* WHAT THE TASK REQUIRES: Keep every line of the data below that has the string "label" and present those lines.

====== SOURCE DATA ======

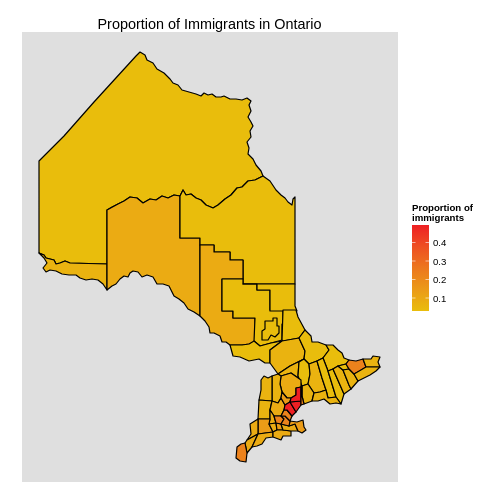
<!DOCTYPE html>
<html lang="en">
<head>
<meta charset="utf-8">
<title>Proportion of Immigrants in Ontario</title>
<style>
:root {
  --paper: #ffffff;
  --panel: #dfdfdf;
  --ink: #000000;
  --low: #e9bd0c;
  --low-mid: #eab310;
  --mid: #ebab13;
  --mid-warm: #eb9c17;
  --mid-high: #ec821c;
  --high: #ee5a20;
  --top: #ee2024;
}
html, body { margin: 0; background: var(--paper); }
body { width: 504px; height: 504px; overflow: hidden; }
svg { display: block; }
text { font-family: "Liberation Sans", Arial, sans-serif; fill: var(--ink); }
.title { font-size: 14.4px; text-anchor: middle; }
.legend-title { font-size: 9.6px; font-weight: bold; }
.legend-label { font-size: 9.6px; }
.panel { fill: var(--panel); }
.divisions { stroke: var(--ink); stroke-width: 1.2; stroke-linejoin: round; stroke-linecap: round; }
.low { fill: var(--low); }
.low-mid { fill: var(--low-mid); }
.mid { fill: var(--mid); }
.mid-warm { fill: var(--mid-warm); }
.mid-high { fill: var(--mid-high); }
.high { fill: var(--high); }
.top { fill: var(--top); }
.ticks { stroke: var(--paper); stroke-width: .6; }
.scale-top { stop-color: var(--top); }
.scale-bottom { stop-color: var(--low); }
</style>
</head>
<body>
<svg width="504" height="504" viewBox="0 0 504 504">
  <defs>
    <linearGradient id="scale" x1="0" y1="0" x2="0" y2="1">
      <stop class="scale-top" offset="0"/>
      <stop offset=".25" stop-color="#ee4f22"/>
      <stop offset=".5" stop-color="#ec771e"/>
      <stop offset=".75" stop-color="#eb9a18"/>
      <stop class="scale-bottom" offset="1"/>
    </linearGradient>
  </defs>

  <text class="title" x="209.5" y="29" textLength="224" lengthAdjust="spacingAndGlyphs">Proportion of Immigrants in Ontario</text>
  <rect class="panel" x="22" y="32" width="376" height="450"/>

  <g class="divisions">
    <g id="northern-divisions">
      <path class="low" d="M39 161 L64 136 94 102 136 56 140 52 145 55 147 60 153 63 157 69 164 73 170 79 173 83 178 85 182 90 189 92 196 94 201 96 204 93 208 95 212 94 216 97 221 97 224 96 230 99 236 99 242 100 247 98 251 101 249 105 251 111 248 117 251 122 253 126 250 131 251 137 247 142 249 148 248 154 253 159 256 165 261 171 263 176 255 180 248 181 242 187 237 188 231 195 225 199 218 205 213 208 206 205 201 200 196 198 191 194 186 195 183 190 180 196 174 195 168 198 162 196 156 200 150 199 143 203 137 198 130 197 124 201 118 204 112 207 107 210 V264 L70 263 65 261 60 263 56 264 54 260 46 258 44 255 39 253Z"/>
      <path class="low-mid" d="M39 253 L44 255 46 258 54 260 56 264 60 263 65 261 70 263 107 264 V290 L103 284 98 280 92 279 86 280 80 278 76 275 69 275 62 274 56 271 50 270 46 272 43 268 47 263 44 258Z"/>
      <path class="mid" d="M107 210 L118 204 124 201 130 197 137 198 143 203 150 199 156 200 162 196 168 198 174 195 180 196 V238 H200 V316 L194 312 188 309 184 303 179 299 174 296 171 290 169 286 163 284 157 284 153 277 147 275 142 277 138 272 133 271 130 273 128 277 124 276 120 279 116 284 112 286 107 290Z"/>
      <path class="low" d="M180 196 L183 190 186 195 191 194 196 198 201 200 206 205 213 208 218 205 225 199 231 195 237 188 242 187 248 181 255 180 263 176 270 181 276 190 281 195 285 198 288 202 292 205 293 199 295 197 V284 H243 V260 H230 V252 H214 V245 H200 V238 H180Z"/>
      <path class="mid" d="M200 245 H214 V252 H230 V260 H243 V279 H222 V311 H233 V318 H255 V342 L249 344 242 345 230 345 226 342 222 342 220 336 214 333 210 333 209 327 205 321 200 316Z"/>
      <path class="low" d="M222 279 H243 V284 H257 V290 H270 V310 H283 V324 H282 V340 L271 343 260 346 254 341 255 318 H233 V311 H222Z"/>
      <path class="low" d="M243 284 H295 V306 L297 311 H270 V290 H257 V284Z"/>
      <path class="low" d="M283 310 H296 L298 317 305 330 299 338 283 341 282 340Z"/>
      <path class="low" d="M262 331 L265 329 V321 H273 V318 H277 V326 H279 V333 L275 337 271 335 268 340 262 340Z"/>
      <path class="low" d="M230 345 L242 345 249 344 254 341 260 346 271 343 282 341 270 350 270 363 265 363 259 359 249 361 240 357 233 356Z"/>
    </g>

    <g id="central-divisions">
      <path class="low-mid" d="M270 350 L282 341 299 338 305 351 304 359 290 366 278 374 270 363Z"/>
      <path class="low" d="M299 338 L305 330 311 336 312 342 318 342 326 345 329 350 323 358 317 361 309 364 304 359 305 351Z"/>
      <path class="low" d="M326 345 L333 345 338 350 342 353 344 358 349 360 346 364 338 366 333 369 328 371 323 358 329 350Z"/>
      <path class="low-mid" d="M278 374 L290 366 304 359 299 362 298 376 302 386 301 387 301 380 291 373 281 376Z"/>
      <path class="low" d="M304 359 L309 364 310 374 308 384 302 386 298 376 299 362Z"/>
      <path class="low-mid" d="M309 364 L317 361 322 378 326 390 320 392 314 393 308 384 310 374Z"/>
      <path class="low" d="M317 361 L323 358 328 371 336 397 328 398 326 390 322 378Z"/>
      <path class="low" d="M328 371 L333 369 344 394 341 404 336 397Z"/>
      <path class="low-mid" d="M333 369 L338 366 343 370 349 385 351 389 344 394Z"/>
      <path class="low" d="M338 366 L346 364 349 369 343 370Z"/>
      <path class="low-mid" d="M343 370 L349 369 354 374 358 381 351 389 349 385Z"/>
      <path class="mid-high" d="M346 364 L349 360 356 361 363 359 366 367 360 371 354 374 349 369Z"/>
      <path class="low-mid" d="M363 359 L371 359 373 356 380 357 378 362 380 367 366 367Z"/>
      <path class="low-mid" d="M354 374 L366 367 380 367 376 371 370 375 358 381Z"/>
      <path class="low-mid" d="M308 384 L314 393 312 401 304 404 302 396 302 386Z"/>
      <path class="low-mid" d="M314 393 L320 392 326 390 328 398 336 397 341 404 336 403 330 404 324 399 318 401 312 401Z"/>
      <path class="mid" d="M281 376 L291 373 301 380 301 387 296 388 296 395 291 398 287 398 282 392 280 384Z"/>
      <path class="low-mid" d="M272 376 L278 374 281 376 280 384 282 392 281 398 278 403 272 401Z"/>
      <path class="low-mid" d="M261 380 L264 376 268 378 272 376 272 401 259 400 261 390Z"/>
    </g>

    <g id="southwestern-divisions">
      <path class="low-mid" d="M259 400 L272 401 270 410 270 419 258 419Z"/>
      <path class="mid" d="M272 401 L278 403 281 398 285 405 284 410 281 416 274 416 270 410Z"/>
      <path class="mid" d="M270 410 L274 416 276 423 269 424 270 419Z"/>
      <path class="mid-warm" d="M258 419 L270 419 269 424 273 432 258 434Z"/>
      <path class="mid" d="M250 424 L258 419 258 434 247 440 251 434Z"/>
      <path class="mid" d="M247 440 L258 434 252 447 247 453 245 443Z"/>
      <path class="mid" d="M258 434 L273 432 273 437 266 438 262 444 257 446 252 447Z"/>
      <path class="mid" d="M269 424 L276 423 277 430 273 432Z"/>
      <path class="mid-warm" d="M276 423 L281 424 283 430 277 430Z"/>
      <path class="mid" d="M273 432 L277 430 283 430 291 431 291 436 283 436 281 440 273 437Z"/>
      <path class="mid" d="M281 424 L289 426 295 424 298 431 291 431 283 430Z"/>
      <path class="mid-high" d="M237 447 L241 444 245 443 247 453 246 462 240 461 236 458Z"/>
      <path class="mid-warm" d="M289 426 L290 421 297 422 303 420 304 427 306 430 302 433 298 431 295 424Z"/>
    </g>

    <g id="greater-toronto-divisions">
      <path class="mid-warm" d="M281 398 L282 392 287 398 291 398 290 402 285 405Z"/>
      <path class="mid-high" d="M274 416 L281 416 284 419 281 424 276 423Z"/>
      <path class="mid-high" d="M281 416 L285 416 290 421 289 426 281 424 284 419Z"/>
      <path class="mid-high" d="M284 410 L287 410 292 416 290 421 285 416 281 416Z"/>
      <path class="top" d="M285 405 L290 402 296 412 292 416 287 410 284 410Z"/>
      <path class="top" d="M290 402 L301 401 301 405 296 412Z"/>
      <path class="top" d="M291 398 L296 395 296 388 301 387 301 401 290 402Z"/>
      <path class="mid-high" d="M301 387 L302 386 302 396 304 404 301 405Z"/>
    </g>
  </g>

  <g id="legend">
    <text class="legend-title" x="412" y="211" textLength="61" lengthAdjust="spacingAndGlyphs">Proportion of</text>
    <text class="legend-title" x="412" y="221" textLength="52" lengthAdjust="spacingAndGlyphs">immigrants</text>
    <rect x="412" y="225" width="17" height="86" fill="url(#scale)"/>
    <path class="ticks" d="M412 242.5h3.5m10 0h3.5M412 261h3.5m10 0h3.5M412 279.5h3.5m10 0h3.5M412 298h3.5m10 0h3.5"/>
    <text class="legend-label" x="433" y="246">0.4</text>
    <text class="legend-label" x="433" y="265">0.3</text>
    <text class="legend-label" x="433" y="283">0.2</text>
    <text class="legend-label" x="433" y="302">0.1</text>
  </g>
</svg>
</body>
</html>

======
====== SOURCE DATA ======

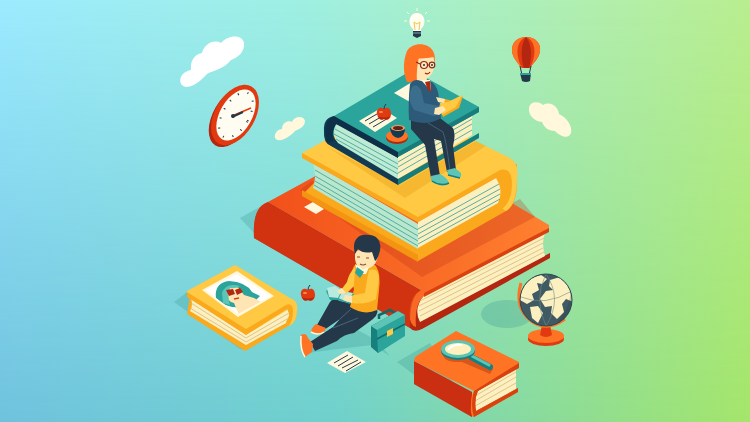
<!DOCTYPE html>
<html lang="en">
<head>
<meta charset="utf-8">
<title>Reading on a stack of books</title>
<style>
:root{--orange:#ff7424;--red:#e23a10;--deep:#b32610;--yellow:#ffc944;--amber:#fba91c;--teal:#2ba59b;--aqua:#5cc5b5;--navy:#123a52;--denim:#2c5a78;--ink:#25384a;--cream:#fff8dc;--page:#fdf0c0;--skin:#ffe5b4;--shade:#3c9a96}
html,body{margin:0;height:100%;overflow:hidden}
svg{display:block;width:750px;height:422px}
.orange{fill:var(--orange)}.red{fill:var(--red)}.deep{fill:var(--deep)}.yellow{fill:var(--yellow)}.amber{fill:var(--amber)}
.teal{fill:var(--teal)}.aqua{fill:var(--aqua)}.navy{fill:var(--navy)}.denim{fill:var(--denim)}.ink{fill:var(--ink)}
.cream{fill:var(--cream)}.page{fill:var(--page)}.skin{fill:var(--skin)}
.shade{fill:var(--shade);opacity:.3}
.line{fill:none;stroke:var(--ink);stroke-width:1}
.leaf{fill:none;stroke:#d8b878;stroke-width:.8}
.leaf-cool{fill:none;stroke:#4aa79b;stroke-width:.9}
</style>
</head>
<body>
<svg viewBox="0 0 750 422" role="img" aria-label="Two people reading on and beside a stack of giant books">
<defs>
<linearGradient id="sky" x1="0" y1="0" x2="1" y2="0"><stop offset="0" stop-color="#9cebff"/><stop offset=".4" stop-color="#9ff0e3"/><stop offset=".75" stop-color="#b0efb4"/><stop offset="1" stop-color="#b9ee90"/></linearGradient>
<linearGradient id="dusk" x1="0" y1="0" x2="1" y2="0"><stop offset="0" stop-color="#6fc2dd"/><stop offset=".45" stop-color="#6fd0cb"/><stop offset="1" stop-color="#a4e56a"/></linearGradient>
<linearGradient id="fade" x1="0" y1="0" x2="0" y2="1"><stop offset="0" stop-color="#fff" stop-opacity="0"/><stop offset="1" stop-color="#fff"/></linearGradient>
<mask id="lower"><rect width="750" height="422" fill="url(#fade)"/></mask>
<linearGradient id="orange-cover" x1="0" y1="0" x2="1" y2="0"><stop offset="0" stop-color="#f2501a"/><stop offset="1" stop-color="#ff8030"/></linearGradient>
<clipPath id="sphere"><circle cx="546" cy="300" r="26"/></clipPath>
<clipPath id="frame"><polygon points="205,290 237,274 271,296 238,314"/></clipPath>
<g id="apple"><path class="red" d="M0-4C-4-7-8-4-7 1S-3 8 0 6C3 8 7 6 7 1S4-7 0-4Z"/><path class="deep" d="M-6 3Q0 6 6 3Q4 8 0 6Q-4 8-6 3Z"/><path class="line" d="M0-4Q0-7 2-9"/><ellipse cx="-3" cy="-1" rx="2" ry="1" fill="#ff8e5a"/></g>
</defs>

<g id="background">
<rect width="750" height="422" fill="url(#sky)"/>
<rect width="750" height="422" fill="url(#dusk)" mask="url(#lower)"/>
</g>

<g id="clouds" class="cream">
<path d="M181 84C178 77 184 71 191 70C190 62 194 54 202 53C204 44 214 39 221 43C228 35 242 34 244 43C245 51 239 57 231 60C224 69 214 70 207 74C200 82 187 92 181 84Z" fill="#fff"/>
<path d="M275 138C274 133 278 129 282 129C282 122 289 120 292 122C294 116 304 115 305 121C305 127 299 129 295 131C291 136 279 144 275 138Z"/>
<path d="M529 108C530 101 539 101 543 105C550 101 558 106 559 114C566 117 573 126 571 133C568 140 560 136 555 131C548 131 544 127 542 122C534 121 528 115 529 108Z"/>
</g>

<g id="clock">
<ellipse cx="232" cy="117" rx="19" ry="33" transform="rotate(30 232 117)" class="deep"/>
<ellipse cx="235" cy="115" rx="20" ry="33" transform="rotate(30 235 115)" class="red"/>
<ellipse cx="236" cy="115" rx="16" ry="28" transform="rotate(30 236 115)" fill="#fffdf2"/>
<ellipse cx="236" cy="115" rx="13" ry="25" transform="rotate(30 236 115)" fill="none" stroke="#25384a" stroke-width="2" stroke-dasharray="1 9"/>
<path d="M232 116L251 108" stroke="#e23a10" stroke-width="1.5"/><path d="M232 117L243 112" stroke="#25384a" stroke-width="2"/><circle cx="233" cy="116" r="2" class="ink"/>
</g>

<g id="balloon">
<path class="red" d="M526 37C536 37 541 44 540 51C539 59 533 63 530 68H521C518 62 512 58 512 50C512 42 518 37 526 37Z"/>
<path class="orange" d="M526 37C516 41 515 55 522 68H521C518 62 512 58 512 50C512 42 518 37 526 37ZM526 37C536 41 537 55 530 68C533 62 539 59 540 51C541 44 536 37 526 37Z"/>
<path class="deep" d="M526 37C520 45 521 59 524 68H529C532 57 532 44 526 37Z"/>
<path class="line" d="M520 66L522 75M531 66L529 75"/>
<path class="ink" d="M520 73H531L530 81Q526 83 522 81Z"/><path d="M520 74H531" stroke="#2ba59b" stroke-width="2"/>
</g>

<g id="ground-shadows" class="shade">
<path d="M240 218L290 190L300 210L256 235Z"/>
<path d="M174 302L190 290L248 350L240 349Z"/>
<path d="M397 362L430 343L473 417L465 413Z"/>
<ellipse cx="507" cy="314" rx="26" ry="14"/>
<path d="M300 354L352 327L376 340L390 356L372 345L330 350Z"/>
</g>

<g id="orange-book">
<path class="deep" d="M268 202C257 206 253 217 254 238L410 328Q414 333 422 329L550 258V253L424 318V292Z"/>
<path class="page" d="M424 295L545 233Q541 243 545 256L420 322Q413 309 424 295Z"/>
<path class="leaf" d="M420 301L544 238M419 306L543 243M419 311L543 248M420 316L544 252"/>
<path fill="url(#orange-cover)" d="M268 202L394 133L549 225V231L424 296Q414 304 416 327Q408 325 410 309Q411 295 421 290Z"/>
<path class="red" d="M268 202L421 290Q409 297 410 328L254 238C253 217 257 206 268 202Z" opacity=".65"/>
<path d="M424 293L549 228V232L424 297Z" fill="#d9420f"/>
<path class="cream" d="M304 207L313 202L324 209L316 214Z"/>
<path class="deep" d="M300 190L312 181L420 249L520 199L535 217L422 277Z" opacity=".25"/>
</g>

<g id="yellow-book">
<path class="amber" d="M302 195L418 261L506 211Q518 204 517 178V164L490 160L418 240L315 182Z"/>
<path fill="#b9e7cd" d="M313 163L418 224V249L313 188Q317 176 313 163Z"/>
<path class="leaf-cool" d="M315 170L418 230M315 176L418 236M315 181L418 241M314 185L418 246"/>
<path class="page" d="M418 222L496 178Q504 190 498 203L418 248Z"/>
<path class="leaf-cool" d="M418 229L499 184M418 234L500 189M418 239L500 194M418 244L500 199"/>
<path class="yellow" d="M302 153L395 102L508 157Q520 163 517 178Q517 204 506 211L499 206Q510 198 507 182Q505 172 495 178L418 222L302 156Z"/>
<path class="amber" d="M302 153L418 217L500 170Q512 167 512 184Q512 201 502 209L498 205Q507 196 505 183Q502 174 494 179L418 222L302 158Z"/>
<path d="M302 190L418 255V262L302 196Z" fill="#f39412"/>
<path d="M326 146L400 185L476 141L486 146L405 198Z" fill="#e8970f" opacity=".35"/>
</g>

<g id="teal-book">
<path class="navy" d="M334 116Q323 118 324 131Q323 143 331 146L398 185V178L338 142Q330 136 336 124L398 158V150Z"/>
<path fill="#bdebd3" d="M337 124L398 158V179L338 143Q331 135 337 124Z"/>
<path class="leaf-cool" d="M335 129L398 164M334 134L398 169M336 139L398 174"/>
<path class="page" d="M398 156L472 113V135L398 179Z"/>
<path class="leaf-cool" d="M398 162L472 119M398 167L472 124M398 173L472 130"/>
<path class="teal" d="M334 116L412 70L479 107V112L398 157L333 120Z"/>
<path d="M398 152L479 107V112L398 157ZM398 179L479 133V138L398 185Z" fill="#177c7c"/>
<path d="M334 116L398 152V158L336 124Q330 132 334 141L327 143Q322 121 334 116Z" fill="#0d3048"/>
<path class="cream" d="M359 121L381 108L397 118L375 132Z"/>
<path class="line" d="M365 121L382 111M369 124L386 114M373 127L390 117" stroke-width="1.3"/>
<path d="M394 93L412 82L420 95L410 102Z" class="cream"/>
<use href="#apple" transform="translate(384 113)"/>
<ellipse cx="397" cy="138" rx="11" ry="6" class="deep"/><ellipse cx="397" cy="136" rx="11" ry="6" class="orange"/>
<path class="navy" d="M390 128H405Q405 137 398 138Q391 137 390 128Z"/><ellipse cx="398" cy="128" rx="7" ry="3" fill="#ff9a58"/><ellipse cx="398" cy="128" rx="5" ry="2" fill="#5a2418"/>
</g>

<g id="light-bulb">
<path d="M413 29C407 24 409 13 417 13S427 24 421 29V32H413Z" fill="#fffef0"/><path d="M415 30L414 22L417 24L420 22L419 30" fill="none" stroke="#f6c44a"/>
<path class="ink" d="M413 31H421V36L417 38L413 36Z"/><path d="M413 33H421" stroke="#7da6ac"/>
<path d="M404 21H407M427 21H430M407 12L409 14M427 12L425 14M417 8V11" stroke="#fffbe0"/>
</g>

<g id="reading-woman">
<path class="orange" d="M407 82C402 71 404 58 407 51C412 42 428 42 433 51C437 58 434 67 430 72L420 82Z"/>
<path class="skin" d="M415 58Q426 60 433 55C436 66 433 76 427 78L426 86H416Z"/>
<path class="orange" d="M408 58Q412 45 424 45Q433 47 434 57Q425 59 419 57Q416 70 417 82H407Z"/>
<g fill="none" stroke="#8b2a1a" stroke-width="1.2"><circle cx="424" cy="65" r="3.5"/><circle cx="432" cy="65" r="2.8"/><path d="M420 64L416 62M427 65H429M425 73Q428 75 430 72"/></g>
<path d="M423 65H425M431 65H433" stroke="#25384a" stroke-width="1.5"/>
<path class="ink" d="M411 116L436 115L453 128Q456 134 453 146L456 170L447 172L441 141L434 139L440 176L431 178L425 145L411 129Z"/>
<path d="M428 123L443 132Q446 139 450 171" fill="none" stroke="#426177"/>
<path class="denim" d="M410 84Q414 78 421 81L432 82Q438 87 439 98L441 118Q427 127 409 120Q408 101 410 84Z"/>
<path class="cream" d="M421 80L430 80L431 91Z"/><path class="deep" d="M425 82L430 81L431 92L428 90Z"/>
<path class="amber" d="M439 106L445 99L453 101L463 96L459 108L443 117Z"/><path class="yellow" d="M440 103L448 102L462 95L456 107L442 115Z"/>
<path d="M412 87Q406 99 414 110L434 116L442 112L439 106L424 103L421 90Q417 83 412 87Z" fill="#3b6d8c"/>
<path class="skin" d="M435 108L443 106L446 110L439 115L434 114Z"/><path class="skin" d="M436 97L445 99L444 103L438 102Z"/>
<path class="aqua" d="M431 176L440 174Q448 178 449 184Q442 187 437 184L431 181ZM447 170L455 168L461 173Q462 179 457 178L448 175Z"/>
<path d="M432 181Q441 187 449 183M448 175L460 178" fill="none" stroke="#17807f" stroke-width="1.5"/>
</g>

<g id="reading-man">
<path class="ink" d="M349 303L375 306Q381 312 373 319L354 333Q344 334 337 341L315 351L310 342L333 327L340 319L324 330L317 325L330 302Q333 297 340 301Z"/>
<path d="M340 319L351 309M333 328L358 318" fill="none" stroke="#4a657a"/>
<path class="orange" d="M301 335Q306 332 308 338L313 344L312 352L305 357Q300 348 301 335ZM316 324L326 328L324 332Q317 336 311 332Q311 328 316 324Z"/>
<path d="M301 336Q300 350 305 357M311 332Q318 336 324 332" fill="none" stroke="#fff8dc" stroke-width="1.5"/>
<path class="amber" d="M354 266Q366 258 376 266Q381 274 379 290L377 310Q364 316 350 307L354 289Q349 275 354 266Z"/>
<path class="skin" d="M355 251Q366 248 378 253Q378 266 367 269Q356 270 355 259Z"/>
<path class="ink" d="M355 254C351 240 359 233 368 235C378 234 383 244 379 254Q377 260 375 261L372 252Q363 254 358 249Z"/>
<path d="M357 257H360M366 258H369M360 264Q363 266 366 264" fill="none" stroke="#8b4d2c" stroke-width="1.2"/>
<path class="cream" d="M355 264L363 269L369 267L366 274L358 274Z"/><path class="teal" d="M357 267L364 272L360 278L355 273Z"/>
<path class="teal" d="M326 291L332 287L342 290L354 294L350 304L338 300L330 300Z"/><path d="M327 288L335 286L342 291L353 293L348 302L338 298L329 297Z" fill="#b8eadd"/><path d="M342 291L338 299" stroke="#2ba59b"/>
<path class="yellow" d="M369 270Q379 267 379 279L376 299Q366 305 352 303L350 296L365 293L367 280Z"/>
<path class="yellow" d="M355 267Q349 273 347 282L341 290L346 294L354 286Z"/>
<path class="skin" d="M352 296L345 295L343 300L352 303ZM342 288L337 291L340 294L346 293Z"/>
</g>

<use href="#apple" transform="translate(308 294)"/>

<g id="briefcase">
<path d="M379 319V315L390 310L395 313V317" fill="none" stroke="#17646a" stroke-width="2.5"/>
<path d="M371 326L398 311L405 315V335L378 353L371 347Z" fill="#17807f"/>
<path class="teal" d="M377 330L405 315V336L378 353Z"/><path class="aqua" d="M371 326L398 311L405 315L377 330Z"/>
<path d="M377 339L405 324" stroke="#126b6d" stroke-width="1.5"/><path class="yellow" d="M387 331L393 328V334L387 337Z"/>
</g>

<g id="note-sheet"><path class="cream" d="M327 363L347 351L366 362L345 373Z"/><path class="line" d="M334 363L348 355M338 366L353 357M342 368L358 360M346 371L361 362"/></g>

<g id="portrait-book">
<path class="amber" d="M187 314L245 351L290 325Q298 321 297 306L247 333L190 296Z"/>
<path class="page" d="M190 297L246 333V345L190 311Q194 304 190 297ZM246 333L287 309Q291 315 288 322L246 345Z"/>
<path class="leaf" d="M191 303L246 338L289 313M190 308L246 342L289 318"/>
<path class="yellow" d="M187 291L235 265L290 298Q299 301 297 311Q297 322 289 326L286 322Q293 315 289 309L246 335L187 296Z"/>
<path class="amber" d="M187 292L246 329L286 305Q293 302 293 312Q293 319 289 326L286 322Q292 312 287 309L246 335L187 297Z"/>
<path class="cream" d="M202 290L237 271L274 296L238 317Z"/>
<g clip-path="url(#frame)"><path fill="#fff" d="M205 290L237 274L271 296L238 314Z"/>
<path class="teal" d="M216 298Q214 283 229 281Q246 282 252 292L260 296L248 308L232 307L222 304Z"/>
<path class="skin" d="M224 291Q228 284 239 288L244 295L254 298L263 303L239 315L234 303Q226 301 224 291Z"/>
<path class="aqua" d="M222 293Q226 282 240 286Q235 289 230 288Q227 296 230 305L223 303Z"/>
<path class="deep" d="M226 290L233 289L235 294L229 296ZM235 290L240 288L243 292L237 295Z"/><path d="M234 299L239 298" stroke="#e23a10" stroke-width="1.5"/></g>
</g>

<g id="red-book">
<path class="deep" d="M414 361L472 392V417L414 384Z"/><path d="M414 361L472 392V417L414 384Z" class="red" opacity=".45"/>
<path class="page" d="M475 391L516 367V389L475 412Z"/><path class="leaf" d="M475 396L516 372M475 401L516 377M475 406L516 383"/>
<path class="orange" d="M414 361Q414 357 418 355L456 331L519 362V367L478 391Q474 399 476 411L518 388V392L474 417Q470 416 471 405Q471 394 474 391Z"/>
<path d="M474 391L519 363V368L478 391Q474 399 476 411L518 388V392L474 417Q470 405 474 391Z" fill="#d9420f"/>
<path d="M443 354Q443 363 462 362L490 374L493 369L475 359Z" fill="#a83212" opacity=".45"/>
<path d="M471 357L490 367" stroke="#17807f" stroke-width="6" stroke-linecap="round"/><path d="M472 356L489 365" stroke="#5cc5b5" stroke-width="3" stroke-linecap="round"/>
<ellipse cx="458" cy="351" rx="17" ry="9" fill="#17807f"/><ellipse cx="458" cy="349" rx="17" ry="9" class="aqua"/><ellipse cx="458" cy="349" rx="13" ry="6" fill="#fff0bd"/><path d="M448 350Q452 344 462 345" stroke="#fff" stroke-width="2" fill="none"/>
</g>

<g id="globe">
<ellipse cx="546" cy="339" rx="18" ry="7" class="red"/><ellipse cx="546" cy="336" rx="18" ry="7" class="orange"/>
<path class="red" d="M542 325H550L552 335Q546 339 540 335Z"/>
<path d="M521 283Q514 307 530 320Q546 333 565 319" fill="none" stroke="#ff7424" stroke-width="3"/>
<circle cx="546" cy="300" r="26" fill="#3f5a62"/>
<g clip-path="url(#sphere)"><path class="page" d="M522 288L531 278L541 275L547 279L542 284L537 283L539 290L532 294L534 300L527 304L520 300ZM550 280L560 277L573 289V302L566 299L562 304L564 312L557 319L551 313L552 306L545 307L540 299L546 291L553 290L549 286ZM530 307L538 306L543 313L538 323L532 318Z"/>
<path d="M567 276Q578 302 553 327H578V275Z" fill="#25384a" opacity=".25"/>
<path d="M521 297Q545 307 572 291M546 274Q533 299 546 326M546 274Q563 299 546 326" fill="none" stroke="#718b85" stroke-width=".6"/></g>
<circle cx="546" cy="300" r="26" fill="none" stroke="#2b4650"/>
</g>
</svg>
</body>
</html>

======

* OUTPUT OF THE EXERCISE:
.legend-label { font-size: 9.6px; }
    <text class="legend-label" x="433" y="246">0.4</text>
    <text class="legend-label" x="433" y="265">0.3</text>
    <text class="legend-label" x="433" y="283">0.2</text>
    <text class="legend-label" x="433" y="302">0.1</text>
<svg viewBox="0 0 750 422" role="img" aria-label="Two people reading on and beside a stack of giant books">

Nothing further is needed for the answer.